Investigation of complaints
Internal investigation will undertake a confidential, thorough, impartial and prompt process. The investigation may consist of interviews and witnesses and others as appropriate, collection of information about the alleged conduct, gathering of documentation, or other procedures as appropriate. The individual alleged to have violated this policy would have the opportunity to present his or her view of the events in question.
Physical and/or sexual abuse of a child is a criminal offence. Organisations may be required to notify national authorities when there are reasonable grounds for reporting abuse.
HOPE will not tolerate any form of coercion, intimidation, reprisal or retaliation against any HOPE representative who reports any form of abuse or exploitation, provides any information or other assistance in an investigation.

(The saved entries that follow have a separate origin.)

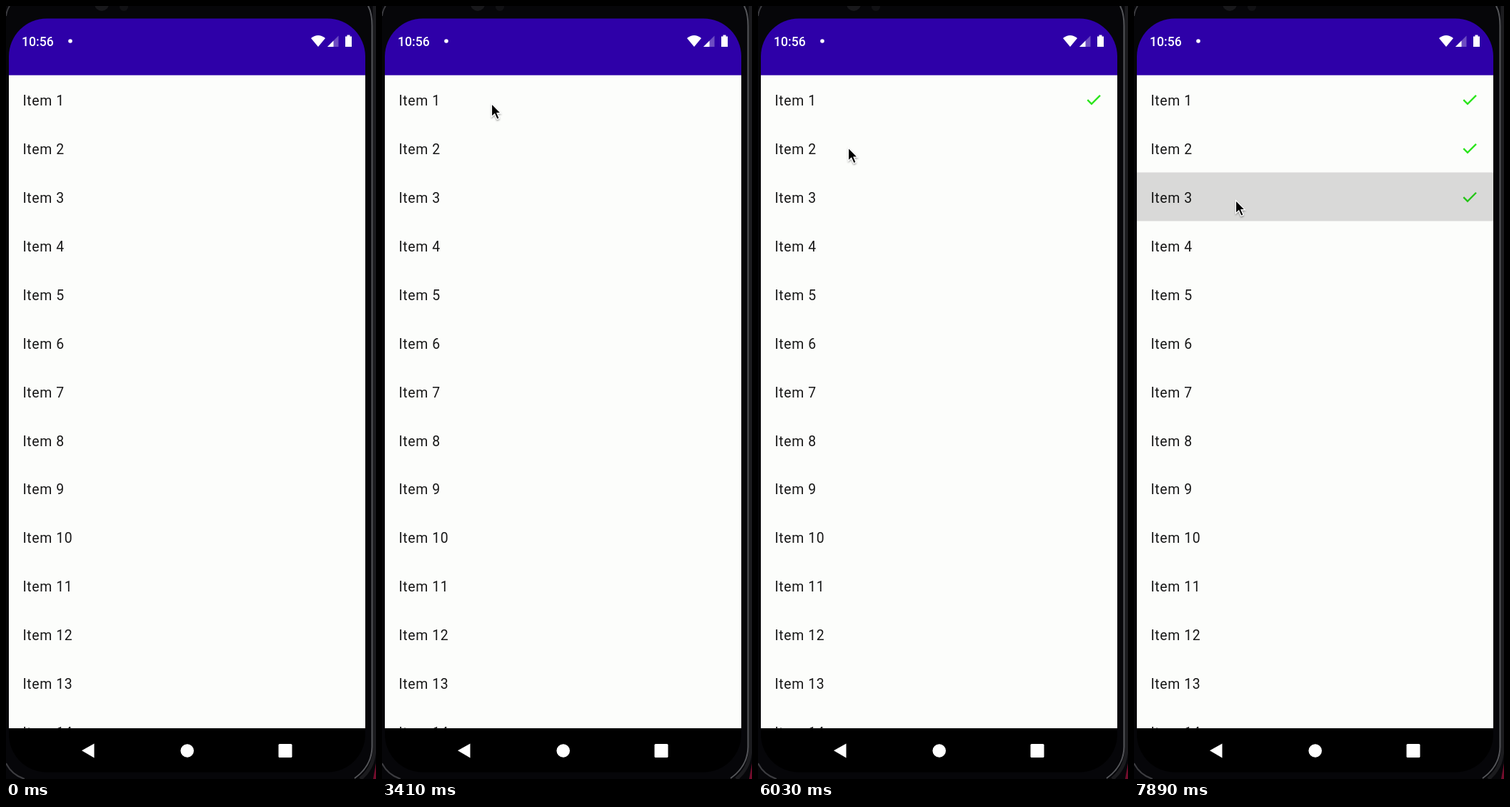
These frames come from a looping animation (518x1080 px, 7.99 s). An HTML page:

```html
<!DOCTYPE html>
<html lang="en">
<head>
<meta charset="utf-8">
<title>Selectable list</title>
<style>
  html, body { margin: 0; width: 100%; height: 100%; overflow: hidden; background: #060609; }
  svg { display: block; width: 518px; height: 1080px; }
  text { font-family: Roboto, sans-serif; }
  #rows text { font-size: 19.42px; letter-spacing: .61px; fill: #181818; }
  .check { fill: none; stroke: #2be51c; stroke-width: 2.4; }
</style>
</head>
<body>
<svg viewBox="0 0 518 1080">
  <defs>
    <clipPath id="screen"><rect x="4" y="17.5" width="499" height="1053" rx="53"/></clipPath>
    <clipPath id="list"><rect x="4" y="96.7" width="499" height="912.6"/></clipPath>
    <clipPath id="rowClip"><rect id="rowBox" x="4" width="499" height="67.9"/></clipPath>
    <filter id="shadow" x="-50%" y="-50%" width="200%" height="200%">
      <feDropShadow dx="0" dy="1.5" stdDeviation="1.2" flood-opacity=".4"/>
    </filter>
  </defs>

  <!-- phone body -->
  <rect width="518" height="1080" fill="#060609"/>
  <circle cx="134" cy="-3" r="10" fill="#18181b"/>
  <circle cx="165" cy="1" r="6" fill="#111114"/>
  <path d="M514 1080L518 1058V1080Z" fill="#720d2c"/>
  <g fill="none">
    <path d="M516 0V1035Q516 1064 496 1080" stroke="#1b1b1e" stroke-width="5"/>
    <path d="M507 0Q512.500 10 512.500 28V1035Q512 1062 488 1079" stroke="#55565a" stroke-width="2"/>
    <path d="M0 14Q1 6 5 0M0 1058Q8 1074 26 1080" stroke="#3c3c40" stroke-width="2"/>
  </g>

  <g clip-path="url(#screen)">
    <rect y="17" width="518" height="80" fill="#2e00a8"/>
    <rect y="96.700" width="518" height="912.600" fill="#fcfdfb"/>
    <rect y="1009.300" width="518" height="70" fill="#000"/>
  </g>

  <!-- status bar and navigation -->
  <g fill="#fff">
    <text x="22" y="56" font-size="17.600" font-weight="500">10:56</text>
    <circle cx="90" cy="49" r="2.800"/>
    <path d="M427 45Q437 37 447 45L437 57Z"/>
    <path d="M450 57L465.500 41.500V57Z" opacity=".3"/>
    <path d="M450 57L458.500 48.500V57Z"/>
    <path d="M475 42.500H477.500V40.500H481.500V42.500H484V57H475Z"/>
    <path d="M106 1040.300L123.500 1030.500V1050.500Z"/>
    <circle cx="253.700" cy="1040.500" r="9.300"/>
    <rect x="381.500" y="1031" width="19" height="19" rx="1.500"/>
  </g>

  <g clip-path="url(#list)">
    <g id="rows"></g>
    <g clip-path="url(#rowClip)"><circle id="ripple" fill="#000"/></g>
  </g>

  <path id="cursor" d="M.5 .5V18.700L4.700 14.800L8 22.300L11.200 20.900L8 13.600H13.300Z"
    fill="#000" stroke="#fff" stroke-width="1.200" filter="url(#shadow)"/>
</svg>
<script>
const LOOP = 7990, TOP = 96.7, ROW = 67.93;
const $ = id => document.getElementById(id);
const rowTop = i => TOP + i * ROW;
const clamp = v => Math.min(1, Math.max(0, v));
const smooth = v => v * v * (3 - 2 * v);

const taps = [3960, 6270, 7650];
const start = [518, 250];
// begin, end, x, y of each pointer move
const moves = [
  [690, 1350, 125.5, 127.5],
  [1650, 2150, 153, 136],
  [4800, 5500, 126, 197.5],
  [6750, 7100, 142, 271]
];

$('rows').innerHTML = Array.from({ length: 14 }, (_, i) =>
  `<text x="23.4" y="${rowTop(i) + 42.3}">Item ${i + 1}</text>`).join('') +
  taps.map((_, i) =>
    `<path class="check" d="M461.300 ${rowTop(i) + 34.5}l5.700 5.700l12 -12"/>`).join('');
const checks = document.querySelectorAll('.check');

function pointer(t) {
  let [x, y] = start;
  for (const [a, b, tx, ty] of moves) {
    const k = smooth(clamp((t - a) / (b - a)));
    x += (tx - x) * k;
    y += (ty - y) * k;
  }
  return [x, y];
}

function draw(t) {
  const [x, y] = pointer(t);
  $('cursor').setAttribute('transform', `translate(${x} ${y})`);
  $('cursor').style.display = t < moves[0][0] ? 'none' : '';

  checks.forEach((c, i) => c.style.display = t >= taps[i] ? '' : 'none');

  const row = taps.filter(tap => t >= tap).length - 1;
  const age = row < 0 ? 1e4 : t - taps[row];
  const [cx, cy] = pointer(taps[Math.max(row, 0)]);
  const ripple = $('ripple');
  $('rowBox').setAttribute('y', rowTop(Math.max(row, 0)));
  ripple.setAttribute('cx', cx);
  ripple.setAttribute('cy', cy);
  ripple.setAttribute('r', 400 * (1 - (1 - clamp(age / 225)) ** 1.75));
  ripple.setAttribute('opacity', .14 * clamp(age / 75) * (1 - clamp((age - 270) / 150)));
}

function tick() {
  draw(performance.now() % LOOP);
  requestAnimationFrame(tick);
}
tick();
</script>
</body>
</html>
```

Vigilance in recruitment and selection
All persons covered by this policy must adhere to strict guidelines in the selection process for volunteers and others. The recruitment guidelines will be reviewed regularly and updated regularly to ensure that they accurately reflect child safe recruiting and screening standards. This will include:
We will not permit a person to work with children if they pose an unacceptable risk to children’s safety or wellbeing.
We will not engage an individual with a criminal conviction related to children All personal information, and in particular police checks, will be treated in a sensitive and confidential manner.
All personnel working with children, including volunteers, will be asked to sign an Authority for a Police Check. Where a Police check cannot be obtained, all reasonable measures, including background and reference checks, will be undertaken to ensure the person does not pose a risk to children.
Training and Development
HOPE’s Child Protection Policy is made available to all HOPE representatives and others visiting or involved with HOPE projects. Child Protection Policy training will be available to all staff and further training upon request.
Use of child photos and information
Pictures, images, or other likenesses of children and/or information related to children that could compromise their care and protection will not be made available through any form of communication media. Images of children should not be accompanied be detailed information relating to their place of residence.